Biomedical signal processing

This session will highlight modern sampling approaches for fast high-resolution MR imaging. Single and multiple coil imaging will be considered, in the context of structural, dynamic, or flow applications.
Organizer and chair :  Prof. M. LustigHomepage
Diffusion MRI (dMRI) is the unique Magnetic Resonance Imaging modality able to quantify in vivo and non invasively the average random thermal movement (diffusion) of water molecules in biological tissues such as brain white matter. Using the water diffusion as a probe, dMRI makes it possible to reconstruct white matter fiber pathways and segment major fiber bundles that reflect the structures in the brain which are not visible to other non-invasive imaging modalities. This modern imaging modality, of great interest to neuroscientists and clinicians, has opened a number of challenging problems.
A keynote talk by Denis Le Bihan, credited with developing, refining, and introducing into research and clinical practice the concept of diffusion MRI, will open this session. Denis will introduce this method, help us better understand water diffusion MRI and shed light on what we are looking at when measuring water molecule motion.
In the following 4 technical talks, given by internationally well known experts in computational diffusion MRI, emphasize will be on the presentation of extremely innovative methods recently developed to process and analyse diffusion weighted images with applications to questions of utmost scientific and clinical importance in brain imaging.
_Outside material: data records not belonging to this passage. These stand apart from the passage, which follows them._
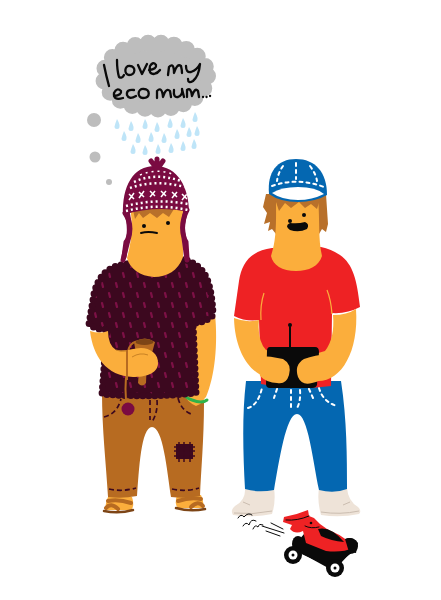
<!DOCTYPE html>
<html lang="en">
<head>
<meta charset="utf-8">
<title>I love my eco mum...</title>
<style>
:root{--paper:#fff;--ink:#0a0a0a;--cloud:#bdbdbd;--rain:#bfe5f8;--skin:#fbae3c;--skin-line:#c98224;--plum:#7a0b41;--knit:#3c081f;--knit-fleck:#7d1046;--brown:#b76b21;--brown-dark:#7d4516;--hair:#b8702a;--red:#ee2224;--blue:#0467b1;--cream:#eee3d8;--green:#2fb34a}
html,body{margin:0;background:var(--paper);overflow:hidden}
svg{display:block;width:441px;height:600px}
.cloud{fill:var(--cloud)}
.cloud-edge{fill:var(--cloud);stroke:var(--cloud);stroke-width:17;stroke-linecap:round;stroke-dasharray:0 13}
.lettering{fill:none;stroke:var(--ink);stroke-width:2.3;stroke-linecap:round;stroke-linejoin:round}
.rain{fill:var(--rain)}
.skin{fill:var(--skin)}
.plum{fill:var(--plum)}
.braid{fill:none;stroke:var(--plum);stroke-width:5;stroke-linecap:round;stroke-linejoin:round}
.stitch{fill:none;stroke:var(--paper);stroke-width:2;stroke-linecap:round;stroke-dasharray:3 4}
.knit-rows{fill:none;stroke:var(--paper)}
.knit{fill:var(--knit)}
.knit-edge{fill:none;stroke:var(--knit);stroke-width:7;stroke-linecap:round;stroke-dasharray:0 6}
.brown{fill:var(--brown)}
.seam{fill:none;stroke:var(--knit);stroke-width:1.7;stroke-dasharray:5 3}
.hair{fill:var(--hair)}
.red{fill:var(--red)}
.blue{fill:var(--blue)}
.cream{fill:var(--cream)}
.ink{fill:var(--ink)}
.white{fill:var(--paper)}
.line{fill:none;stroke:var(--ink);stroke-width:2;stroke-linecap:round}
.thin{fill:none;stroke:var(--ink);stroke-width:1;stroke-linecap:round}
.fold{fill:none;stroke:var(--skin-line);stroke-width:1}
</style>
</head>
<body>
<svg viewBox="0 0 441 600" role="img" aria-label="Two boys side by side: one in knitwear with a cup and ball, dreaming under a rain cloud; the other in a cap driving a toy car">
<defs>
<path id="drop" d="M0-5Q3 0 2.5 2.500A2.500 2.500 0 0 1-2.500 2.500Q-2 0 0-5Z"/>
<pattern id="flecks" width="14" height="20" patternUnits="userSpaceOnUse">
<g fill="none" stroke="var(--knit-fleck)" stroke-width="2.200" stroke-linecap="round"><path d="M4 3L5 7M11 13L12 17"/></g>
</pattern>
<path id="sweater-shape" d="M127 264C107 266 98 277 94 294L89 324Q98 331 107 329L102 394Q149 398 196 393L193 323Q205 323 213 315Q212 286 204 273Q197 263 183 259Z"/>
<clipPath id="hat-clip"><path d="M123 215C122 186 133 166 155 166C178 166 189 188 189 212Q156 205 123 215Z"/></clipPath>
<g id="sandal">
<path class="skin" d="M-13 0H11Q14 9 10 13H-14Q-17 9-13 0Z"/>
<path fill="none" stroke="var(--brown)" stroke-width="4" stroke-linecap="round" d="M-13 4Q-2 2 10 6M-15 11Q-10 5-3 12"/>
<path fill="none" stroke="var(--brown-dark)" stroke-width="2.500" stroke-linecap="round" d="M-17 14Q-2 17 12 13"/>
</g>
<g id="wheel"><circle class="ink" r="9"/><circle class="white" r="4.500"/><circle class="ink" r="1.500"/></g>
</defs>

<g id="thought-cloud">
<ellipse class="cloud-edge" cx="155.500" cy="76" rx="52" ry="33"/>
<circle class="cloud" cx="94" cy="120" r="7"/>
<circle class="cloud" cx="95" cy="157" r="5.500"/>
<circle class="cloud" cx="109" cy="182" r="3"/>
</g>

<g id="lettering" class="lettering" role="img" aria-label="I love my eco mum...">
<path d="M104 65Q106 75 109 86"/>
<path d="M117 60Q117 70 119 77Q122 79 124 75"/>
<path d="M130 66C124 65 124 75 129 75C136 75 136 66 130 66"/>
<path d="M138 65L142 74L147 64"/>
<path d="M149 70Q157 69 156 65Q153 61 150 66Q148 74 154 74Q158 73 160 70"/>
<path d="M168 75L169 67Q174 62 174 73Q177 63 181 66Q182 70 182 73"/>
<path d="M186 66Q186 73 191 72Q197 70 200 64Q199 76 193 81Q188 84 188 79"/>
<path d="M114 96Q122 95 121 91Q117 87 114 93Q113 101 123 98"/>
<path d="M134 90Q126 89 127 95Q129 100 136 96"/>
<path d="M144 89C137 88 137 98 143 98C151 98 150 89 144 89"/>
<path d="M157 98L157 91Q162 86 163 97Q166 87 170 91L171 97"/>
<path d="M174 90Q173 98 178 97Q183 95 182 89L184 97"/>
<path d="M187 97L187 90Q191 87 192 96Q195 87 198 91L199 97M203 97H203.100M206.500 97H206.600M210 96H210.100"/>
</g>

<g id="rain" class="rain">
<use href="#drop" x="117" y="124"/><use href="#drop" x="131" y="126"/><use href="#drop" x="145" y="124"/><use href="#drop" x="157" y="127"/><use href="#drop" x="170" y="123"/><use href="#drop" x="183" y="123"/><use href="#drop" x="195" y="117"/>
<use href="#drop" x="124" y="136"/><use href="#drop" x="138" y="138"/><use href="#drop" x="151" y="137"/><use href="#drop" x="164" y="138"/><use href="#drop" x="177" y="134"/><use href="#drop" x="189" y="132"/><use href="#drop" x="197" y="131"/>
<use href="#drop" x="133" y="149"/><use href="#drop" x="145" y="150"/><use href="#drop" x="158" y="149"/><use href="#drop" x="171" y="148"/><use href="#drop" x="183" y="146"/><use href="#drop" x="194" y="144"/>
</g>

<g id="eco-boy">
<g id="sandals">
<use href="#sandal" x="121" y="497"/>
<use href="#sandal" transform="translate(188 495) scale(-1 1)"/>
</g>
<path id="hanging-arm" class="skin" d="M193 320L215 314C218 344 215 376 206 397Q197 406 187 398Q184 393 187 388C194 365 193 344 193 320Z"/>
<g id="trousers">
<path class="brown" d="M102 392H196L204 402C204 440 201 470 200 496Q186 499 171 497C167 470 163 427 152 427C141 427 139 470 137 496Q122 499 108 497C106 462 102 430 102 392Z"/>
<path class="seam" d="M104 417Q117 414 121 399M150 400V420M157 400Q158 412 152 422M178 398Q181 410 191 414M109 489Q122 492 136 488M172 489Q186 492 199 488"/>
<rect class="knit" x="176" y="444" width="17" height="15"/>
<path fill="none" stroke="var(--knit)" stroke-width="1.500" d="M174 447H195M174 451H195M174 456H195M179 442V462M184 442V462M190 442V462"/>
<path class="skin" d="M187 389Q196 392 207 392Q204 404 196 406Q187 402 184 394Z"/>
</g>
<path id="bracelet" fill="none" stroke="var(--green)" stroke-width="3" stroke-linecap="round" d="M185 389Q182 397 192 400Q202 404 207 400"/>
<g id="sweater">
<use href="#sweater-shape" class="knit"/>
<use href="#sweater-shape" fill="url(#flecks)"/>
<use href="#sweater-shape" class="knit-edge"/>
</g>
<g id="cup-and-ball">
<path fill="none" stroke="var(--brown)" stroke-width="2" d="M144 342C128 338 126 352 127 370Q124 390 127 406"/>
<path class="brown" d="M134 342Q145 335 155 342L152 353Q149 358 147 359L146 383Q142 388 138 383L140 359Q136 356 134 342Z"/>
<ellipse cx="144.500" cy="342" rx="9" ry="3" fill="var(--brown-dark)"/>
<circle class="plum" cx="128" cy="409" r="6.500"/>
</g>
<g id="bent-arm">
<path class="skin" d="M90 331Q100 334 108 331Q108 345 116 350C126 352 133 348 141 348C150 348 159 354 158 364C157 374 145 377 133 377C106 376 93 356 90 331Z"/>
<path class="fold" d="M132 357Q140 352 148 355M116 350Q121 352 126 351"/>
<path fill="none" stroke="var(--brown)" stroke-width="2" d="M127 350V380"/>
</g>
<g id="eco-boy-head">
<path class="braid" d="M127 211Q132 236 126 242L124 257M186 209Q179 232 186 242L187 258"/>
<path class="skin" d="M130 207H184C179 226 184 242 183 257C178 271 167 277 154 277C140 276 130 269 127 258C132 240 133 225 130 207Z"/>
<path class="braid" d="M125 213Q133 225 128 240L123 260M187 210Q180 224 184 238L187 260"/>
<path class="hair" d="M133 210Q152 204 174 209L169 217L163 213L157 218L150 213L143 218L139 213L135 219Z"/>
<path class="plum" d="M123 215C122 186 133 166 155 166C178 166 189 188 189 212Q156 205 123 215Z"/>
<path class="braid" d="M157 169L151 161M157 168V159M158 168L163 161"/>
<g class="knit-rows" clip-path="url(#hat-clip)">
<path stroke-width="2.500" stroke-dasharray="2 3" d="M134 182Q155 172 181 181M130 188Q155 179 185 187M126 206Q156 198 188 204M126 211Q156 203 188 210"/>
<path stroke-width="1.500" d="M129 194L134 199M134 193L129 200M139 192L144 197M144 191L139 198M150 191L155 196M155 191L150 197M161 191L166 196M166 191L161 197M172 192L177 197M177 192L172 198M182 194L187 199M187 194L182 200"/>
<path stroke-width="1.500" stroke-dasharray="2 4" d="M140 175Q156 168 172 174"/>
</g>
<g id="eco-boy-face"><circle class="ink" cx="144" cy="226" r="2"/><circle class="ink" cx="168" cy="223" r="2"/><path class="line" d="M141 233Q148 231 157 233"/></g>
</g>
</g>

<g id="racing-boy">
<g id="shoes">
<path class="cream" d="M245 488H274Q276 502 272 514Q251 518 233 515Q230 510 235 506Q246 500 245 488Z"/>
<path class="cream" d="M319 488H347Q348 501 358 507Q362 511 359 514Q340 518 321 515Q317 501 319 488Z"/>
<path fill="none" stroke="#cbbdb0" stroke-width="1" d="M234 513Q253 515 272 511M321 512Q340 515 359 511M243 502L250 505M350 502L343 505"/>
</g>
<g id="jeans">
<path class="blue" d="M246 381H341C347 420 347 458 347 489Q334 494 319 490C313 462 308 414 297 414C286 414 279 462 274 490Q258 493 245 489C243 453 242 414 246 381Z"/>
<path class="stitch" d="M248 408Q258 405 262 388M291 390V409M300 390Q301 402 296 410M319 388Q323 402 337 406M309 389L313 398M277 389L274 398"/>
</g>
<path id="shirt" class="red" d="M272 248C251 251 242 262 239 281L234 316Q246 322 259 320L261 384Q296 391 331 386L332 313Q347 314 360 307C357 280 353 264 340 255Q331 249 321 247Z"/>
<path id="sleeve-folds" fill="none" stroke="var(--skin)" stroke-width="1.200" d="M264 293Q260 305 261 320M327 290Q331 300 332 314"/>
<g id="arms" class="skin">
<path d="M234 318Q246 323 259 320Q257 340 266 350Q279 352 290 360Q300 370 294 381Q286 386 278 379C254 380 235 356 234 318Z"/>
<path d="M333 315Q347 315 356 309C359 352 341 382 317 381Q306 387 299 381Q294 371 302 362Q313 354 325 351Q335 338 333 315Z"/>
</g>
<g id="remote-control">
<path class="line" d="M290 327V350"/><circle class="ink" cx="290" cy="325" r="2"/>
<path class="ink" d="M270 347H315Q319 347 319 352L317 385Q316 388 312 388H270Q266 388 266 384L267 351Q267 347 270 347Z"/>
<path class="skin" d="M258 356Q271 356 283 359Q292 364 289 375Q286 385 277 383Q267 383 260 376Z"/>
<path class="skin" d="M328 354Q315 355 304 359Q294 365 298 377Q302 386 312 383Q322 381 328 374Z"/>
</g>
<g id="racing-boy-head">
<path class="hair" d="M266 194H326L328 224L326 232L322 229L319 234L313 224H281L276 234L272 229L268 231L270 222L264 224L267 213L263 207Z"/>
<path class="skin" d="M276 198H318C320 220 318 239 322 256C319 266 309 271 296 271C282 271 273 265 271 256C277 238 276 220 276 198Z"/>
<path class="hair" d="M274 196H321L317 209L311 204L305 208L299 202L291 208L285 203L279 211Z"/>
<path class="blue" d="M269 194C267 172 277 159 296 159C315 159 327 172 327 195Q315 202 298 202Q280 202 269 194Z"/>
<path class="white" d="M272 193Q281 187 298 187Q316 187 324 194Q312 200 298 200Q282 200 272 193Z"/>
<path class="stitch" d="M272 186Q297 177 324 187M296 163V179M283 166Q278 173 277 181M310 166Q316 174 317 181"/>
<g id="racing-boy-face"><circle class="ink" cx="290" cy="221" r="2"/><circle class="ink" cx="304" cy="215" r="2"/><path class="ink" d="M290 223Q298 224 305 222Q310 224 307 229Q299 233 290 230Q284 226 290 223Z"/></g>
</g>
</g>

<g id="toy-car">
<path class="thin" stroke-width="1.500" d="M238 518Q241 513 244 517Q248 512 252 515M243 526Q246 521 249 525Q251 518 256 521M253 529Q255 524 258 527Q259 523 263 525"/>
<path class="thin" d="M262 526L284 533M266 531L280 536M271 523L283 529"/>
<circle class="ink" cx="350" cy="546" r="8"/>
<ellipse class="ink" cx="298" cy="544" rx="6" ry="8"/>
<path class="ink" d="M292 548L304 534L355 548L340 564L330 569Z"/>
<path class="red" d="M284 517Q296 515 308 510L309 516L314 518Q319 524 327 529L333 532Q346 537 353 548Q342 553 326 551L306 543L303 531Q295 535 290 529L292 525L283 522Z"/>
<path class="ink" d="M318 529Q331 526 344 542Q331 541 321 536Z"/>
<path class="ink" d="M345 539Q352 536 358 543L356 553L349 552Z"/>
<path class="thin" d="M286 520Q297 521 309 516M305 526Q311 529 319 527"/><circle class="ink" cx="311" cy="523" r="1.300"/>
<path class="line" stroke-width="3" d="M302 553L326 564M338 562L350 553"/>
<use href="#wheel" x="293" y="555"/>
<use href="#wheel" x="335" y="568"/>
</g>
</svg>
</body>
</html>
The 4 talks will have a focus on these tasks, well known to be very challenging due to the complex underlying properties of the diffusion signal. These talks will include recent developments in complexe diffusion modelling from the processing of High Angular Resolution Diffusion Imaging (HARDI) data. HARDI overcomes the limits of diffusion tensor imaging (DTI) and is able to recover complex fiber crossing configurations. These new methods open the possibility of inferring and recovering a more detailed geometric description of the anatomical connectivity between brain areas. Many recent HARDI reconstruction techniques have been introduced to reconstruct the ensemble average propagator (EAP) that captures the diffusion process of water molecules. In the 4 technical talks of this session, HARDI techniques that currently exist on single-shell and beyond will be presented and discussed with a particular focus on the use of Riemann Finsler geometry and dictionary learning based techniques that reconstruct the EAP and its angular part, the orientation distribution function (ODF). From the ODF, it will be shown how one can perform fiber tracking and reconstruct brain connectivity in healthy subjects and patients with brain tumors. In particular, a neurosurgical application will be illustrated. Finally, starting from the fundamentals and based on the fact that the MR signal can be sensitized to self-diffusion of water molecules whose motional history is influenced by the local micro-structure, the last talk will present the computational challenges and essential features of diffusion MR that makes it a powerful probe to characterize tissue micro-structure.
Organizer and chair :  Dr. R. DericheHomepage
This Biomedical signal processing highlight session will feature three of the most outstanding speakers in their fields. The first talk will discuss how mixing acoustics and optics can be used for biomedical applications in the context of multiwave imaging. The second talk will introduce optical coherence tomography. The third talk will be focused on biomedical applications of time-reversal techniques.
Organizer and chair :  Prof. M. FinkHomepage